Identifying the Real Voter ID Debate
As another reporter said to me—nine and a half hours after we arrived in the Capitol to start reporting on the Senate’s voter ID debate—this whole thing feels like a terrible movie trilogy. For the last two sessions, the Texas Legislature has been having the same discussion: Should voters be required to show a photo ID before they cast their ballots?
As with so many sequels to sequels, the plot is predictable. Democrats say the measure will suppress turnout; Republicans say it will stop fraud. The final act, which has yet to come, is the most obvious: The bill will pass through both the House and the Senate before getting signed into law. With such enormous Republican majorities in both chambers, the Democrats won’t have any way to stop it.
But while the die may have been cast in the November elections, this year’s debate over what’s become a perennial issue has been stunningly muted about what’s at stake: More than getting grandmas to the polls or stopping supposed voter fraud, this bill is about partisan advantage.
It’s not hard to see why both parties are passionate about voter ID. Both parties cashed in all their chips on the issue last session. That year, the Republicans in the Senate created a loophole in their rules to bring up the bill without the two-thirds support normally required. It was a breach of protocol that had the 12 Democrats howling. Then House Democrats found their own loophole, slowing down the lower chamber so that it could barely pass any bills. Another breach of protocol, and this time it was the Republicans screaming.
This year, the Democrats don’t have any chips to cash. State Sen. Troy Fraser, R-Horseshoe Bay, who is carrying this session’s bill, has included new measures.

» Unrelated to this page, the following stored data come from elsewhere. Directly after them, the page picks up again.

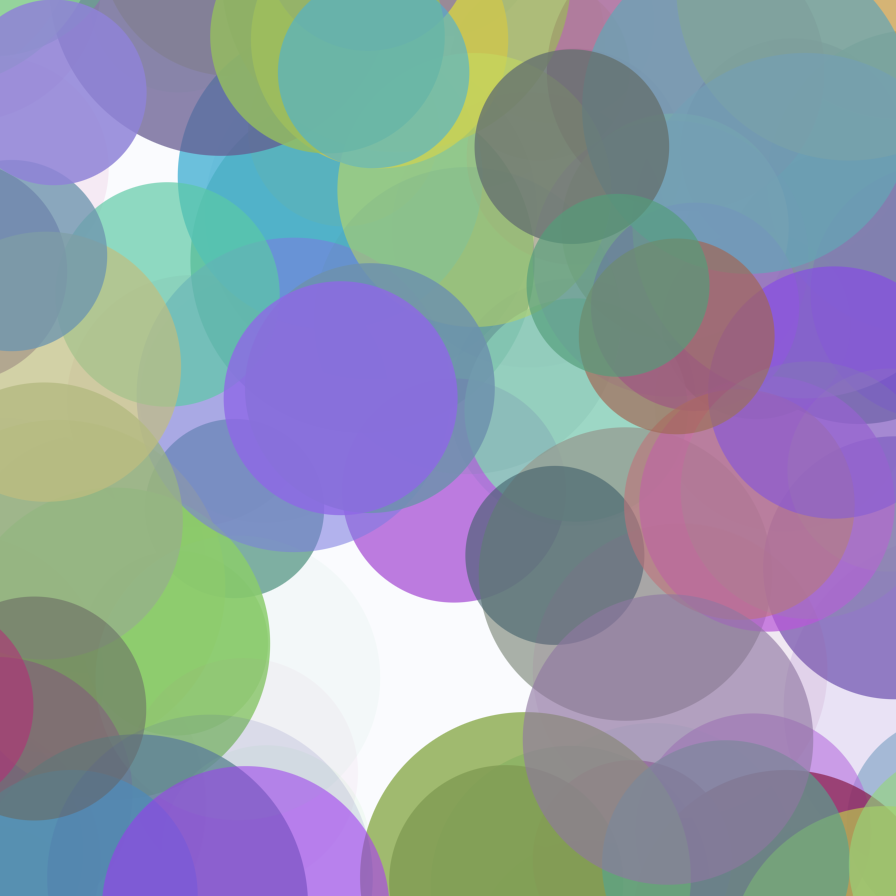
Give the GLSL for this background, as a WebGL 2 fragment shader.

```glsl
#version 300 es
precision highp float;
// Crowded translucent discs in muted and vivid hues, piled up on near-white.
// Each disc takes its place, size, tint and opacity from an integer hash,
// and a loop blends them from the lowest to the topmost.

uniform vec2 u_resolution;
out vec4 fragColor;

// Three random values in 0..1 for a disc number and a property number.
vec3 hash3(int disc, int property) {
    uvec3 v = uvec3(uint(disc), uint(property), 17u) * 1664525u + 1013904223u;
    v.x += v.y * v.z;
    v.y += v.z * v.x;
    v.z += v.x * v.y;
    v ^= v >> 16u;
    v.x += v.y * v.z;
    v.y += v.z * v.x;
    v.z += v.x * v.y;
    return vec3(v >> 8u) / 16777216.0;
}

// Weighted choice of a base hue.
vec3 baseHue(float pick) {
    if (pick < 0.22) return vec3(0.27, 0.46, 0.54); // slate teal
    if (pick < 0.44) return vec3(0.57, 0.41, 0.73); // lavender
    if (pick < 0.65) return vec3(0.45, 0.72, 0.66); // sea green
    if (pick < 0.79) return vec3(0.68, 0.70, 0.41); // olive sand
    if (pick < 0.92) return vec3(0.60, 0.27, 0.42); // plum
    return vec3(0.65, 0.18, 0.83);                  // violet
}

void main() {
    float unit = min(u_resolution.x, u_resolution.y);
    vec2 point = gl_FragCoord.xy / unit;
    vec2 canvas = u_resolution / unit;
    float halfPixel = 0.75 / unit;
    vec3 color = vec3(0.98, 0.985, 0.995);

    for (int i = 0; i < 104; i++) {
        vec3 place = hash3(i, 1);
        vec3 look = hash3(i, 2);
        vec3 jitter = hash3(i, 3) - 0.5;

        // Centres may lie outside, so that discs are cut by the border.
        vec2 center = mix(vec2(-0.1), canvas + 0.1, place.xy);
        float radius = mix(0.098, 0.195, place.z);

        // The first discs are pale veils, and later ones mix in a few more.
        bool veil = i < 14 || look.y < 0.2;
        float opacity = veil ? mix(0.04, 0.16, look.z) : mix(0.56, 0.88, look.z);
        vec3 tint = clamp(baseHue(look.x) + jitter * 0.36, 0.0, 1.0);

        float edge = length(point - center) - radius;
        float cover = 1.0 - smoothstep(-halfPixel, halfPixel, edge);
        color = mix(color, tint, cover * opacity);
    }

    fragColor = vec4(color, 1.0);
}
```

Last time, the voter ID bill was modeled off of a Georgia law. Among other things, it allowed for two non-photo forms of identification to substitute for a standard photo-ID. This year’s version of the bill is modeled after an Indiana bill and takes a more stringent approach. Under the new bill, voters would have to have some form of photo identification—no alternatives. As I’ve already written, this has some potential legal problems for Texas.
But there remains the question of why this issue has become a third rail of sorts. There’s yet to be any real evidence that there’s a problem with voter fraud in Texas. That’s particularly true of “in-person” fraud—the kind where people show up and vote as someone they’re not. Voter ID laws only protect against that kind of behavior. Obviously IDs are no good when it comes to mail-in or absentee ballots.
For the politicians, anyway, this has everything to do with political advantage. In any electoral calculus, voter ID bills are perceived to be bad for Democrats and good for Republicans. That’s because if such bills suppress voters in any communities, they’re most likely to suppress minorities and low-income voters. “Study after study shows that photo identification laws have a negative impact on minority voters,” said Luis Figueroa, the staff attorney for the Mexican American Legal Defense and Education Fund. He cited a study from the Brennan Center that showed one-quarter of black voters lacked an acceptable ID, compared with only eight percent of white voters.
Texas’ law “will be the most restrictive voter identification law in the nation,” he said.
It will almost undoubtedly pass. And if Democratic suspicions are right, it’ll leave Republicans with an added edge in future elections. As if they needed it.